(TRENTON) – Legislation sponsored by Assemblywoman Pamela Lampitt to prohibit employers from discriminating based on familial status – also called caregiver discrimination – was advanced Thursday by the Assembly Labor Committee.
Family responsibilities discrimination is discrimination in the workplace based on an employee’s responsibility – real or perceived – to care for family members. Employers may discriminate based on family responsibilities when they deny employment or promotions, harass, pay less or otherwise take negative employment action against an employee because of the employee’s family responsibilities.
Family responsibilities can include caring for a spouse, child, or parent, being pregnant or the chance of becoming pregnant, or caring for a disabled child, sibling or aging parent.
“Family responsibilities discrimination can affect almost any employee,” said Lampitt (D-Camden/Burlington). “Yet, familial status discrimination is not expressly prohibited.
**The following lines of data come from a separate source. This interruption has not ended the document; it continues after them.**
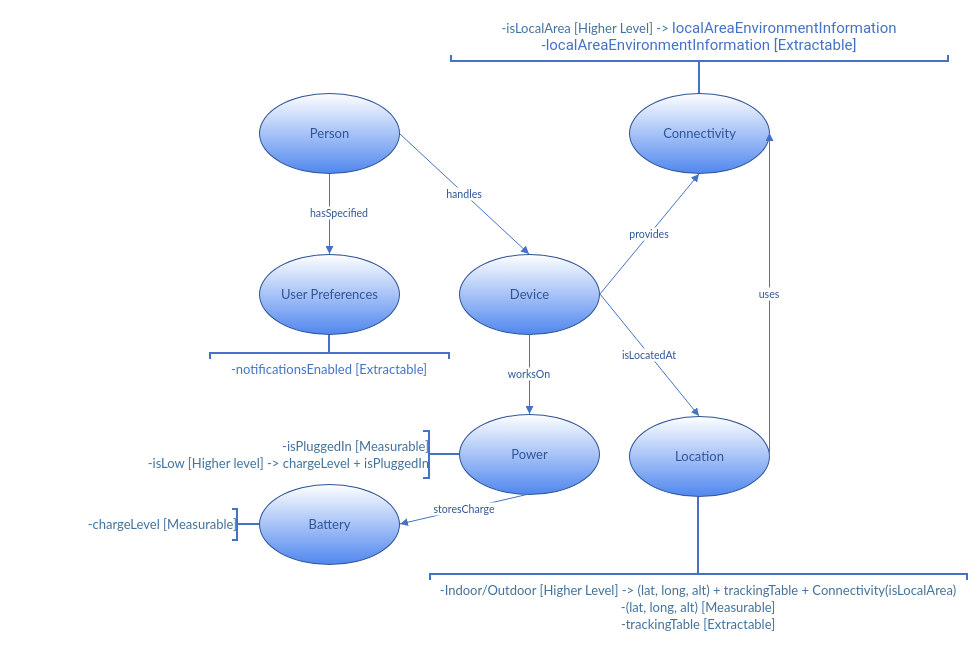
<!DOCTYPE html>
<html lang="en">
<head>
<meta charset="utf-8">
<title>Context model diagram</title>
<style>
  :root {
    --paper: #ffffff;
    --node-top: #ffffff;
    --node-bottom: #4f86ee;
    --node-border: #2f5597;
    --node-text: #2f5597;
    --edge: #4472c4;
    --attribute: #41719c;
    --attribute-bright: #4472c4;
  }
  * { box-sizing: border-box; margin: 0; padding: 0; }
  html, body { width: 980px; height: 653px; overflow: hidden; background: var(--paper); }
  .diagram {
    position: relative;
    width: 980px;
    height: 653px;
    overflow: hidden;
    font-family: Lato, "Open Sans", sans-serif;
    font-size: 13px;
    line-height: 17px;
    white-space: nowrap;
  }
  .node {
    position: absolute;
    display: flex;
    align-items: center;
    justify-content: center;
    width: 141px;
    height: 81px;
    border: 1px solid var(--node-border);
    border-radius: 50%;
    background: linear-gradient(var(--node-top), var(--node-bottom)) border-box;
    color: var(--node-text);
  }
  .person { left: 259px; top: 93px; }
  .connectivity { left: 629px; top: 93px; }
  .preferences { left: 259px; top: 254px; }
  .device { left: 459px; top: 254px; }
  .power { left: 459px; top: 414px; }
  .location { left: 629px; top: 416px; }
  .battery { left: 259px; top: 484px; }

  .connections { position: absolute; inset: 0; }
  .edges { fill: none; stroke: var(--edge); stroke-width: 1; }
  .brackets { fill: none; stroke: var(--edge); stroke-width: 2; }
  .arrowhead { fill: var(--edge); }

  .relation {
    position: absolute;
    transform: translate(-50%, -50%);
    background: var(--paper);
    color: var(--node-text);
    font-size: 10.6px;
    line-height: 13px;
  }
  .handles { left: 464px; top: 194px; }
  .has-specified { left: 339px; top: 213px; }
  .provides { left: 649px; top: 234px; }
  .uses { left: 769px; top: 294px; }
  .is-located-at { left: 649px; top: 355px; }
  .works-on { left: 529px; top: 374px; }
  .stores-charge { left: 464px; top: 509px; }

  .attributes { position: absolute; color: var(--attribute); list-style: none; }
  .attributes li { height: 17px; }
  .centered { text-align: center; transform: translateX(-50%); }
  .right { text-align: right; }
  .bright { color: var(--attribute-bright); }
  .wide { font-family: Roboto, Inter, sans-serif; font-size: 15px; color: var(--attribute-bright); }
  .connectivity-attributes { left: 699px; top: 20px; }
  .preferences-attributes { left: 329px; top: 361px; }
  .power-attributes { right: 551px; top: 438px; }
  .battery-attributes { right: 743px; top: 516px; }
  .location-attributes { left: 698px; top: 582px; }
</style>
</head>
<body>
<main class="diagram">
  <div class="node person">Person</div>
  <div class="node connectivity">Connectivity</div>
  <div class="node preferences">User Preferences</div>
  <div class="node device">Device</div>
  <div class="node power">Power</div>
  <div class="node location">Location</div>
  <div class="node battery">Battery</div>

  <svg class="connections" width="980" height="653" viewBox="0 0 980 653" aria-hidden="true">
    <defs>
      <marker id="arrow" markerUnits="userSpaceOnUse" markerWidth="8" markerHeight="8" refX="8" refY="4" orient="auto">
        <polygon class="arrowhead" points="0,0 8,4 0,8"/>
      </marker>
    </defs>
    <g class="edges" marker-end="url(#arrow)">
      <path d="M329.5 174V254" marker-end="url(#arrow)"/>
      <path d="M400 134L529 254" marker-end="url(#arrow)"/>
      <path d="M600 294L699 174" marker-end="url(#arrow)"/>
      <path d="M600 294L699 416" marker-end="url(#arrow)"/>
      <path d="M529.5 334V414" marker-end="url(#arrow)"/>
      <path d="M529 494L400 524" marker-end="url(#arrow)"/>
      <path d="M769.5 456V133" marker-end="url(#arrow)"/>
    </g>
    <g class="brackets">
      <path d="M451 55V61H948V55M699 61V93"/>
      <path d="M210 359V353H449V359M329 353V335"/>
      <path d="M423 431H429V478H423M429 454H459"/>
      <path d="M232 509H237V540H232M237 524H259"/>
      <path d="M430 580V574H967V580M698 574V497"/>
    </g>
  </svg>

  <span class="relation handles">handles</span>
  <span class="relation has-specified">hasSpecified</span>
  <span class="relation provides">provides</span>
  <span class="relation uses">uses</span>
  <span class="relation is-located-at">isLocatedAt</span>
  <span class="relation works-on">worksOn</span>
  <span class="relation stores-charge">storesCharge</span>

  <ul class="attributes centered connectivity-attributes">
    <li>-isLocalArea [Higher Level] -&gt; <span class="wide">localAreaEnvironmentInformation</span></li>
    <li class="wide">-localAreaEnvironmentInformation [Extractable]</li>
  </ul>
  <ul class="attributes centered bright preferences-attributes">
    <li>-notificationsEnabled [Extractable]</li>
  </ul>
  <ul class="attributes right power-attributes">
    <li>-isPluggedIn [Measurable]</li>
    <li>-isLow [Higher level] -&gt; chargeLevel + isPluggedIn</li>
  </ul>
  <ul class="attributes right battery-attributes">
    <li>-chargeLevel [Measurable]</li>
  </ul>
  <ul class="attributes centered location-attributes">
    <li>-Indoor/Outdoor [Higher Level] -&gt; (lat, long, alt) + trackingTable + Connectivity(isLocalArea)</li>
    <li>-(lat, long, alt) [Measurable]</li>
    <li>-trackingTable [Extractable]</li>
  </ul>
</main>
</body>
</html>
People who experience familial status or family responsibilities discrimination must try to fit their claims into another legal theory or keep silent. In 2016, we can and must do better for our families.”
The bill (A-2646) amends the state amends the state Law Against Discrimination to make it a violation of that law for an employer, employment agency or labor union to discriminate against an individual because of the individual’s familial status. Under that law, employers can be fined up to $10,000 for a first violation and up to $50,000 for recurring violations, and employees can recover damages for pain and suffering, emotional distress and remedies such as back pay and reinstatement where adverse employment actions were taken. Punitive damages are available in particularly egregious cases.
Lampitt said examples of this type of discrimination would include:
· Firing pregnant employees because they are pregnant or will take maternity leave;
· Failure to promote pregnant women or women with young children/ giving promotions to women without children or fathers instead of more qualified women with children;
· Giving parents work schedules that they cannot meet for childcare reasons while giving nonparents flexible schedules;
· Fabricating work infractions or performance deficiencies to justify dismissal of employees with family responsibilities;
· Penalizing workers who have legally taken time off to care for aging parents; or
· Promoting single men over engaged or married women for fear that they will become pregnant.
“Expressly listing familial status, including family responsibilities, as a protected classification would provide greater protection for mothers and other workers with family caregiving responsibilities from being discriminated against at work,” Lampitt said. “Women with children are the group most likely to encounter familial status discrimination, but men also face family status discrimination in the workplace when they seek to actively care for their children or other family members. This cannot continue.”
Alaska has a statute that prohibits employment discrimination based on “parenthood.” Washington, D.C. has a law that prohibits employment discrimination based on family responsibilities. A number of cities and counties have similar provisions, including Cook County, Atlanta, Milwaukee, and Tampa. Connecticut prohibits employers from requesting or requiring information from applicants or employees relating to their familial obligations.
A federal Executive Order prohibits discrimination against federal government employees based on “parental status.” Several federal statutes offer protection to employees against discrimination for matters falling under the “family responsibilities” designation. Canada prohibits discrimination based on family status.